• EN
  • 中文
29 Sep 2020

New report on Vietnam’s deadly Dong Tam incident

Earlier this year, just as we were putting together a ground-breaking report on Vietnam’s little noticed practice of forced televised confessions, Coerced on Camera, four new confessions were broadcast on Vietnamese TV. The three men and one woman were caught up in a long-running land dispute not far from the capital Hanoi, that ended with deadly clashes between police and villagers, now known as the Dong Tam Incident.

A new report written by Vietnamese journalist Pham Doan Trang and American-Vietnamese activist Will Nguyen is highlighting just how big a story this is for Vietnam.

On January 9, 2020, between 1 and 3 AM, thousands of police from special task, riot, criminal, and investigative units cordon off Dong Tam in coordination with local ground forces and attacked villagers; the early morning attack was the culmination of a long-running dispute over Senh Field, a 59-hectare parcel of land about five kilometers away.

The villagers were never officially notified of the attack but had heard over public loudspeakers the week prior that the land was “for national defense purposes”, a position the government had reiterated for years regarding the disputed piece of land.

Realizing the sudden message was an implicit warning that the government was about to crack down, Dong Tam villagers declared in a video recorded several hours before the attack that they would “fight to the death” to hold onto the land.
- From the new report on the Dong Tam incident

In early September, 29 Dong Tam villagers, including those four, were brought to what amounted to a show trial and sentenced for the crimes of murder or obstruction of officials. In total, two death sentences, one life sentence and more than 80 years in prison were handed down.

19 of the 29 said they had been tortured to extract confessions.

- From the new report on the Dong Tam incident


New report highlights abuse in Dong Tam trial

Click to download report

The report concludes the Dong Tam Incident was the largest peacetime land dispute in modern history in terms of the numbers of troops and deaths and the way authorities handled it was brutal, an abuse of power and illegal under Vietnamese law.

The investigation was riddled with inconsistencies and the treatment of detainees was unlawful. These include:

  • conflicting police reports about what happened on the night of the raid, in particular as regards the death of a village leader and three police officers;
  • the use of torture to extract confessions;
  • the serious harassment of the defense lawyers;
  • the blocking of independent media and families of the defendants from attending the trial;
  • the use of a police “documentary” film as evidence at trial; and
  • the refusal to allow some defense witnesses.

The very detailed 65-page report also contains lawyer’s arguments, court testimonies and images from the night of the Dong Tam incident.


What was the Dong Tam incident?

In the early hours of the morning of 9 January 2020, around 3,000 police descended on the village of Dong Tam to stop the residents from opposing the seizure of a parcel of nearby land of about 59 hectares that they argued belonged to them and that they should be fairly compensated for.

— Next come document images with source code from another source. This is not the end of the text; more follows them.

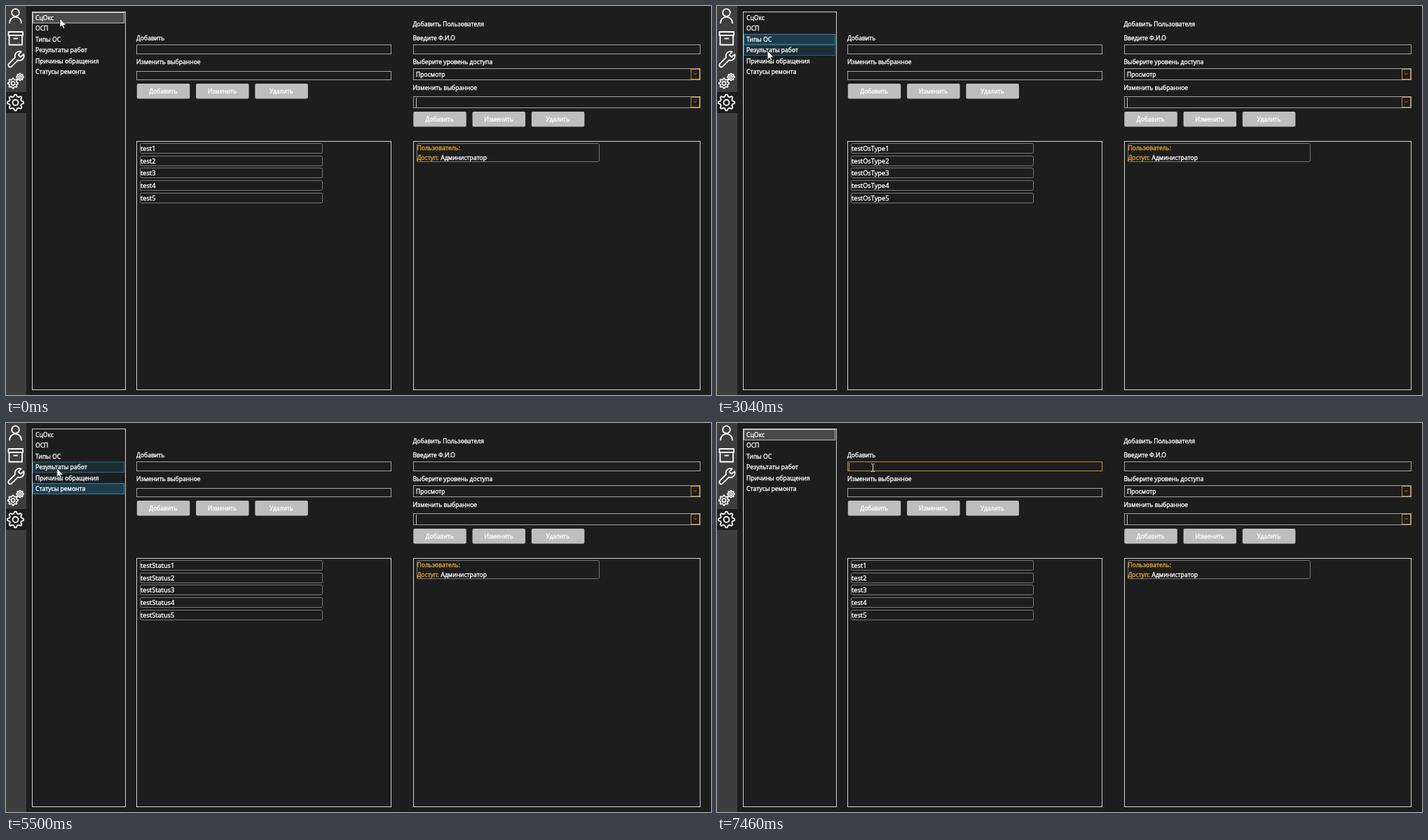
Recreate the animation shown at these times as an HTML page with a canvas. Size 1006 by 556 pixels, loop 8 s.

```html
<!DOCTYPE html>
<html lang="ru">
<head>
<meta charset="utf-8">
<title>Настройки</title>
<style>
  html, body { margin: 0; width: 100%; height: 100%; overflow: hidden; background: #1d1d1d; }
  canvas { display: block; width: 1006px; height: 556px; }
</style>
</head>
<body>
<canvas id="stage" width="1006" height="556"></canvas>
<script>
const ctx = document.getElementById('stage').getContext('2d');
const LOOP = 8000;
const BG = '#1d1d1d', LINE = '#c4c4c4', ORANGE = '#e8a42c';
const FONT = '"Open Sans", "Noto Sans", sans-serif';
const HAIR = 0.8;
const ITEM_TOP = 9.2, ITEM_STEP = 15.4;

const menu = ['СцОкс', 'ОСП', 'Типы ОС', 'Результаты работ', 'Причины обращения', 'Статусы ремонта'];
const prefixes = ['test', 'testOsp', 'testOsType', 'testWorkResult', 'testReason', 'testStatus'];
const clicks = [[0, 0], [1730, 1], [2680, 2], [3530, 3], [4400, 4], [5210, 5], [6190, 0]];
const LIST_FOCUS = 1730, FIELD_FOCUS = 7460;

const smooth = p => p * p * (3 - 2 * p);
const easeIn = p => p * p * (2 - p);
const easeOut = p => 1 - (1 - p) ** 2;

// Pointer moves: start, end, target x, target y, easing
const start = [77, 18];
const moves = [
  [755, 980, 76, 32, smooth],
  [1940, 2280, 73, 46.5, smooth],
  [2800, 3040, 72, 64, smooth],
  [3755, 3940, 73, 78.5, smooth],
  [4400, 4650, 75, 95.5, smooth],
  [5190, 5910, 69, 18.5, smooth],
  [6345, 6780, 184, 78.5, easeIn],
  [6780, 7150, 222, 65, easeOut],
  [7160, 7210, 222, 63.5, smooth]
];

function pointerAt(t) {
  let [x, y] = start;
  for (const [from, to, tx, ty, ease] of moves) {
    if (t < from) break;
    const p = ease(Math.min(1, (t - from) / (to - from)));
    x += (tx - x) * p;
    y += (ty - y) * p;
  }
  return { x, y };
}

// A thin outline gives the small glyphs their screen weight
function text(str, x, cy, color = '#fff', size = 8.6, align = 'left') {
  ctx.font = `${size}px ${FONT}`;
  ctx.textAlign = align;
  ctx.fillStyle = ctx.strokeStyle = color;
  ctx.lineWidth = 0.35;
  ctx.fillText(str, x, cy + 3);
  ctx.strokeText(str, x, cy + 3);
}

function fill(x, y, w, h, color) {
  ctx.fillStyle = color;
  ctx.fillRect(x, y, w, h);
}

function frame(x, y, w, h, color = '#fff') {
  ctx.strokeStyle = color;
  ctx.lineWidth = HAIR;
  ctx.strokeRect(x + HAIR / 2, y + HAIR / 2, w - HAIR, h - HAIR);
}

function rounded(x, y, w, h, r) {
  ctx.beginPath();
  ctx.roundRect(x, y, w, h, r);
}

function roundFrame(x, y, w, h) {
  rounded(x + 0.5, y + 0.5, w - 1, h - 1, 2);
  ctx.strokeStyle = '#777';
  ctx.lineWidth = 1;
  ctx.stroke();
}

function polyline(points, closed) {
  ctx.beginPath();
  points.forEach(([x, y]) => ctx.lineTo(x, y));
  if (closed) ctx.closePath();
}

function buttons(x, y) {
  ['Добавить', 'Изменить', 'Удалить'].forEach((label, i) => {
    const left = x + i * 84.3;
    rounded(left, y, 75.5, 21.5, 2);
    ctx.fillStyle = '#bebebe';
    ctx.fill();
    text(label, left + 37.5, y + 11, '#fff', 8.5, 'center');
  });
}

function combo(y, h) {
  frame(581, y, 410, h, LINE);
  frame(977, y + 1, 13, h - 2, ORANGE);
  polyline([[981.5, y + 7], [983.5, y + 9], [985.5, y + 7]]);
  ctx.stroke();
}

function gear(cx, cy, r, teeth, hole) {
  const points = [];
  for (let i = 0; i < teeth * 4; i++) {
    const a = (i - 0.5) * Math.PI / (teeth * 2) - Math.PI / 2;
    const d = i % 4 < 2 ? r : r * 0.76;
    points.push([cx + d * Math.cos(a), cy + d * Math.sin(a)]);
  }
  polyline(points, true);
  ctx.moveTo(cx + hole, cy);
  ctx.arc(cx, cy, hole, 0, Math.PI * 2);
  ctx.stroke();
}

function wrench(cx, cy) {
  ctx.save();
  ctx.translate(cx, cy);
  ctx.rotate(-Math.PI / 4);
  ctx.beginPath();
  ctx.arc(-10.5, 0, 2.8, Math.PI / 2, Math.PI * 1.5);
  ctx.lineTo(2, -2.8);
  ctx.arc(8, 0, 6.5, -2.7, -0.4);
  ctx.lineTo(8, -2.2);
  ctx.lineTo(8, 2.2);
  ctx.arc(8, 0, 6.5, 0.4, 2.7);
  ctx.lineTo(2, 2.8);
  ctx.closePath();
  ctx.stroke();
  ctx.restore();
}

function sidebar() {
  fill(0, 0, 29, 556, '#3e3e3e');
  fill(0, 123, 29, 30, BG);
  ctx.strokeStyle = '#fff';
  ctx.lineWidth = 1.8;
  ctx.lineJoin = 'round';
  ctx.beginPath();
  ctx.arc(13.5, 9.5, 5.3, 0, Math.PI * 2);
  ctx.moveTo(5, 25);
  ctx.bezierCurveTo(5, 12.5, 22, 12.5, 22, 25);
  ctx.stroke();
  ctx.strokeRect(3.5, 37, 20.5, 5);
  ctx.strokeRect(4.5, 42, 18.5, 13.5);
  polyline([[10.5, 46.5], [17, 46.5]]);
  ctx.stroke();
  wrench(13.5, 77);
  ctx.lineWidth = 1.6;
  gear(10, 110.5, 7.2, 8, 2.6);
  gear(20, 101.5, 5, 8, 1.7);
  ctx.lineWidth = 1.8;
  gear(13.5, 138, 11.5, 8, 4);
  ctx.lineJoin = 'miter';
}

function menuList(selected, hovered, active) {
  frame(37, 8, 134, 541);
  menu.forEach((label, i) => {
    const y = ITEM_TOP + ITEM_STEP * i;
    let look;
    if (i === selected) look = active ? ['#26a0da3d', '#26a0da'] : ['#dadada3d', '#dadada'];
    else if (i === hovered) look = ['#26a0da1f', '#26a0daa8'];
    if (look) {
      fill(38.2, y, 130.8, ITEM_STEP, look[0]);
      frame(38.2, y, 130.8, ITEM_STEP, look[1]);
    }
    text(label, 42, 17 + ITEM_STEP * i);
  });
}

function middle(prefix, hot, focused) {
  text('Добавить', 186, 45.5);
  frame(186, 55, 364, 14, hot ? ORANGE : LINE);
  if (focused) fill(188, 57, 1, 11, ORANGE);
  text('Изменить выбранное', 186, 79.5);
  frame(186, 93, 364, 13, LINE);
  buttons(186.8, 111);
  frame(186, 193, 364, 356);
  for (let i = 0; i < 5; i++) {
    const y = Math.round(195.9 + i * 17.75);
    roundFrame(191, y, 261, 15);
    text(prefix + (i + 1), 192, y + 8, '#fff', 9.25);
  }
}

function right() {
  text('Добавить Пользователя', 580.5, 26);
  text('Введите Ф.И.О', 580.5, 45.5);
  frame(581, 55, 410, 14, LINE);
  text('Выберите уровень доступа', 580.5, 79.5);
  combo(89, 17);
  text('Просмотр', 585, 98);
  text('Изменить выбранное', 580.5, 116.5);
  combo(129, 17);
  fill(585, 131, 1, 14, LINE);
  buttons(581.3, 151);
  frame(581, 193, 410, 356);
  roundFrame(586, 196, 261, 27);
  text('Пользователь:', 586.5, 203, ORANGE);
  text('Доступ:', 586.5, 217, ORANGE);
  text('Администратор', 620.5, 217);
}

function arrow(x, y) {
  ctx.save();
  ctx.translate(x, y);
  polyline([[0, 0], [0, 12.5], [2.9, 9.8], [4.9, 14.3], [6.8, 13.5], [4.9, 9.2], [8.8, 9.2]], true);
  ctx.fillStyle = '#fff';
  ctx.fill();
  ctx.strokeStyle = '#000';
  ctx.lineWidth = 0.6;
  ctx.stroke();
  ctx.restore();
}

function beam(x, y) {
  x = Math.round(x);
  y = Math.round(y);
  fill(x, y - 5, 1, 10, '#ddd');
  for (const dy of [-6, 5]) {
    fill(x - 2, y + dy, 2, 1, '#ddd');
    fill(x + 1, y + dy, 2, 1, '#ddd');
  }
}

function draw(t) {
  const { x, y } = pointerAt(t);
  const selected = clicks.filter(([at]) => t >= at).pop()[1];
  const overMenu = x >= 38 && x < 170;
  const hovered = overMenu ? Math.floor((y - ITEM_TOP) / ITEM_STEP) : -1;
  const overField = x >= 186 && y >= 55 && y <= 69;

  fill(0, 0, 1006, 556, BG);
  sidebar();
  menuList(selected, hovered, t >= LIST_FOCUS && t < FIELD_FOCUS);
  middle(prefixes[selected], overField, t >= FIELD_FOCUS);
  right();
  (overField ? beam : arrow)(x, y);
}

function tick() {
  draw(performance.now() % LOOP);
  requestAnimationFrame(tick);
}
tick();
</script>
</body>
</html>
```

“I was beaten [with a rubber truncheon] for ten days straight”.

- Le Dinh Cong, found guilty of murder, sentenced to death.


People described how the Internet and phone lines were cut shortly before police stormed the village with “tear gas and grenades filled with plastic ball bearings.”

Witnesses describe 'thousands of police officers rushing into the village' using flash grenades, firing tear gas, shooting rubber bullets, blocking off all pathways and alleys, and beating villagers indiscriminately, including women and old people.


Officers shot dead village leader Le Dinh Kinh, aged 84, and arrested many members of his family. Official media also said that three police officers had died. A few days later, four villagers, including Kinh’s son, grandson, adopted daughter and another male relative, appeared on state broadcaster VTV1 to confess to taking part in the violence. Their faces were bruised and cut.

Over the next few months, as police arrested more villagers, there were reports of others being tortured into confessing.

On Monday, 14 September, the court sentenced Le Dinh Kinh’s sons -- Le Dinh Cong (who had been forced to confess on TV) and Le Dinh Chuc to death and his grandson, Le Dinh Doanh (who had also been forced to confess on camera) to life in prison.

"When I was interrogated at Mien Mon police station, my legs were severely beaten as a means of coercion.”

- Bui Thi Noi, found guilty of police obstruction, sentenced to six years.


Key points raised in the report

  • Although the origin of this incident was a land dispute, the police raid was not a repossession of that land. The raid was in the middle of the night and on the village itself. The disputed land was several km away.
  • There were inconsistencies into how the three officers were said to have died.
  • The government mobilized a huge public opinion campaign to get the public to believe their version of the raid including the mainstream media and online opinion leaders including Facebook users.
  • Violent land evictions have become more common in Vietnam but Dong Tam was unique because of the huge PR effort mentioned above.
  • The raid was illegal under Vietnam’s Land Law because it was conducted at night and the proper procedures, such as informing the villagers, had not been followed.